He learned about Judaism from his grandfather, Rabbi Harry Davidovich, who was among the first immigrants to the land of Israel to hold ordination from the Jewish Theological Seminary, but who, as a non-Orthodox rabbi, couldn’t practice in Israel.
“He considered himself a Chasid,” Maseng said, who describes his grandfather as a “genius.” He held four doctorates and translated all of Shakespeare and Chaucer to Hebrew.
Not long after his grandfather died in 1973, Maseng moved to the United States in search of “anonymity,” turning to Zen Buddhism for 14 years. He found a new spiritual guide in his Zen master, who nevertheless kept prodding him to “go home”— to Judaism.

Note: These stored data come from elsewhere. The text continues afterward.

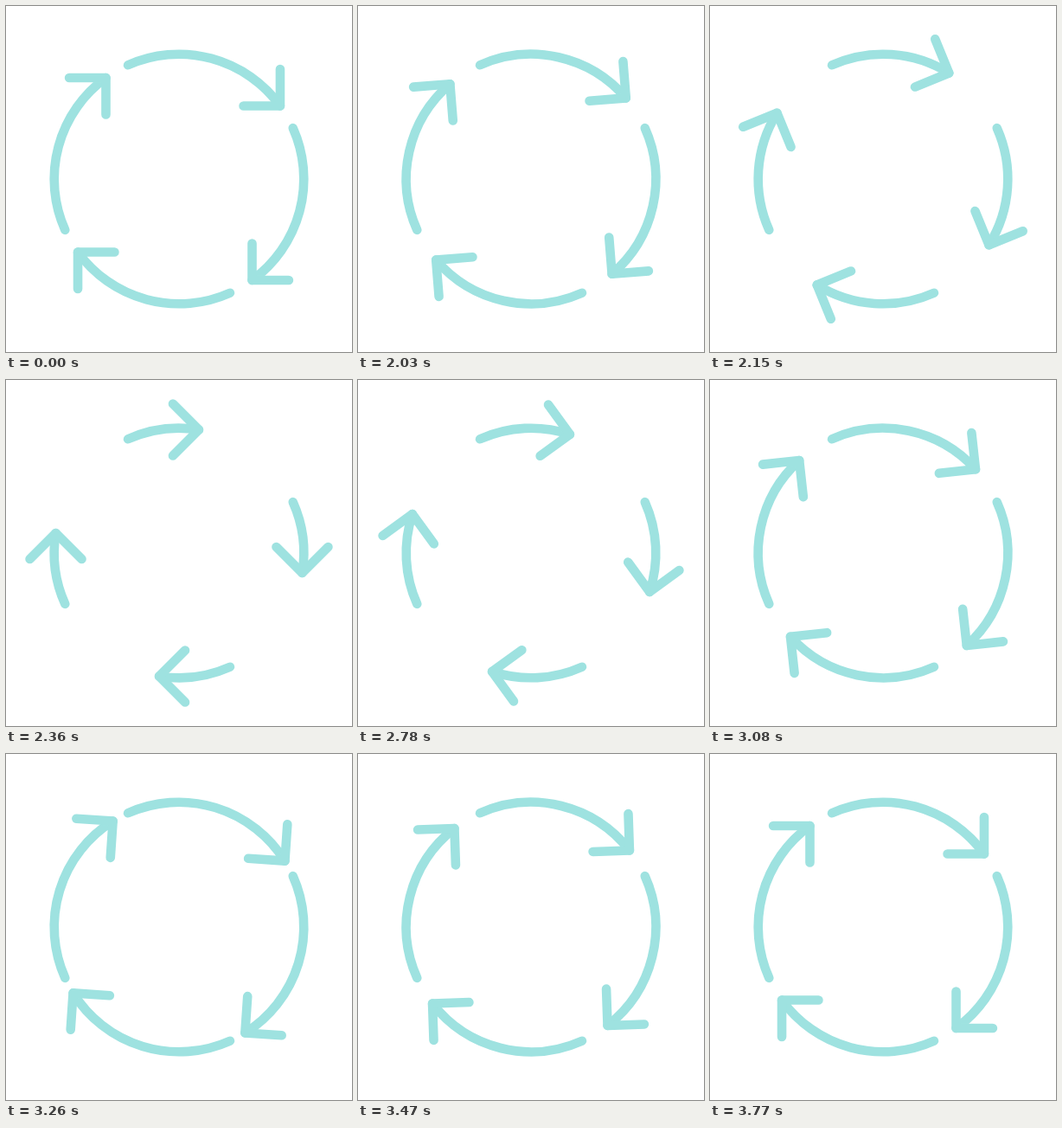
Recreate the animation shown at these times as an HTML page with a canvas. Size 400 by 400 pixels, loop 3.83 s.

```html
<!DOCTYPE html>
<html lang="en">
<head>
<meta charset="utf-8">
<title>Circling arrows</title>
<style>
  html, body { margin: 0; width: 100%; height: 100%; overflow: hidden; background: #fff; }
  canvas { display: block; width: 100vmin; height: 100vmin; }
</style>
</head>
<body>
<canvas id="stage" width="400" height="400"></canvas>
<script>
const ctx = document.getElementById("stage").getContext("2d");
const LOOP = 3830, START = 2030, END = 3770, STEP = 30;
const RAD = Math.PI / 180;
const RADIUS = 144.3, ARM = 42.4;
const TAIL = -24.1, TIP = 54.15; // degrees clockwise from the top

// Turn of the arrowheads in degrees: draw back, release, ring out.
function swing(t) {
  if (t < START || t >= END) return 0;
  const pull = 2002, release = 2718, pass = 2873, depth = 60;
  if (t < release) {
    const rest = 1 - (t - pull) / (release - pull);
    return -depth * (1 - rest * rest);
  }
  if (t < pass) return -depth * (pass - t) / (pass - release);
  const s = (t - pass) / 1000;
  return 20 * Math.sin(6 * Math.PI * s) * Math.exp(-3.8 * s);
}

function drawArrow(turn) {
  const tip = TIP + turn;
  ctx.beginPath();
  ctx.arc(0, 0, RADIUS, (TAIL - 90) * RAD, (tip - 90) * RAD);
  ctx.stroke();

  ctx.save();
  ctx.rotate(tip * RAD);
  ctx.translate(0, -RADIUS);
  ctx.rotate(-TIP * RAD);
  ctx.beginPath();
  ctx.moveTo(0, -ARM);
  ctx.lineTo(0, 0);
  ctx.lineTo(-ARM, 0);
  ctx.stroke();
  ctx.restore();
}

function draw(t) {
  const held = t < START ? 0 : START + Math.floor((t - START) / STEP) * STEP;
  const turn = swing(held);
  ctx.setTransform(1, 0, 0, 1, 0, 0);
  ctx.fillStyle = "#fff";
  ctx.fillRect(0, 0, 400, 400);
  ctx.translate(200, 200);
  ctx.strokeStyle = "#9ee2e0";
  ctx.lineWidth = 10.6;
  ctx.lineCap = ctx.lineJoin = "round";
  for (let i = 0; i < 4; i++) {
    drawArrow(turn);
    ctx.rotate(Math.PI / 2);
  }
}

const begin = performance.now();
function tick() {
  draw((performance.now() - begin) % LOOP);
  requestAnimationFrame(tick);
}
tick();
</script>
</body>
</html>
```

Maseng himself fought in two of Israel’s wars, but now he has taken the fight to the artistic sphere.
“Israel constantly seems to want to push how smart we are, how technologically advanced we are, how strong the army is, which to me isn’t the point,” he said. “What Israel has that’s unique is an extraordinary output of the arts in such a condensed period of time.”
Preserving and promoting Israeli music may seem like an unlikely task for any synagogue in the Diaspora, but Maseng finds a common denominator between Israeli music and Jewish liturgy.
“I’m interested in the synthesis of the finest of Israeli culture with the cantorial part. Hebrew is essentially about what it means to be a Jew, much more so than any other major religion in the world. You don’t need to speak Latin or Greek to be a good Christian.” He sees Israeli popular music — the traditional sort, not necessarily contemporary pop — as uniquely centered around the lyrics, much like Jewish liturgy.
Rabbi John Rosove, senior rabbi at Temple Israel and president of the Association of Reform Zionists of America for the Pacific Southwest region, has given Maseng his full blessing to make Israel a prominent feature of the synagogue’s cantorial repertoire.
“I loved that he’s Israeli and that he is equally at home in America,” said Rosove, who considers TIOH very Israel-oriented. Maseng’s elementary school in Tzhalah happens to be TIOH day school’s Tel Aviv-Los Angeles Partnership twin school.
Rosove hopes Maseng will draw more Israeli congregants. “There’s a challenge here to bring more Israelis into synagogue life as religious Jews on a liberal plane.”
For now, Maseng is importing some of Israel to Hollywood, as with the Yom HaAtzmaut chorale. “I just wanted to do a service that would feel like what you could imagine one sounding like on Friday night in a kibbutz, or in Jerusalem or Tel Aviv.”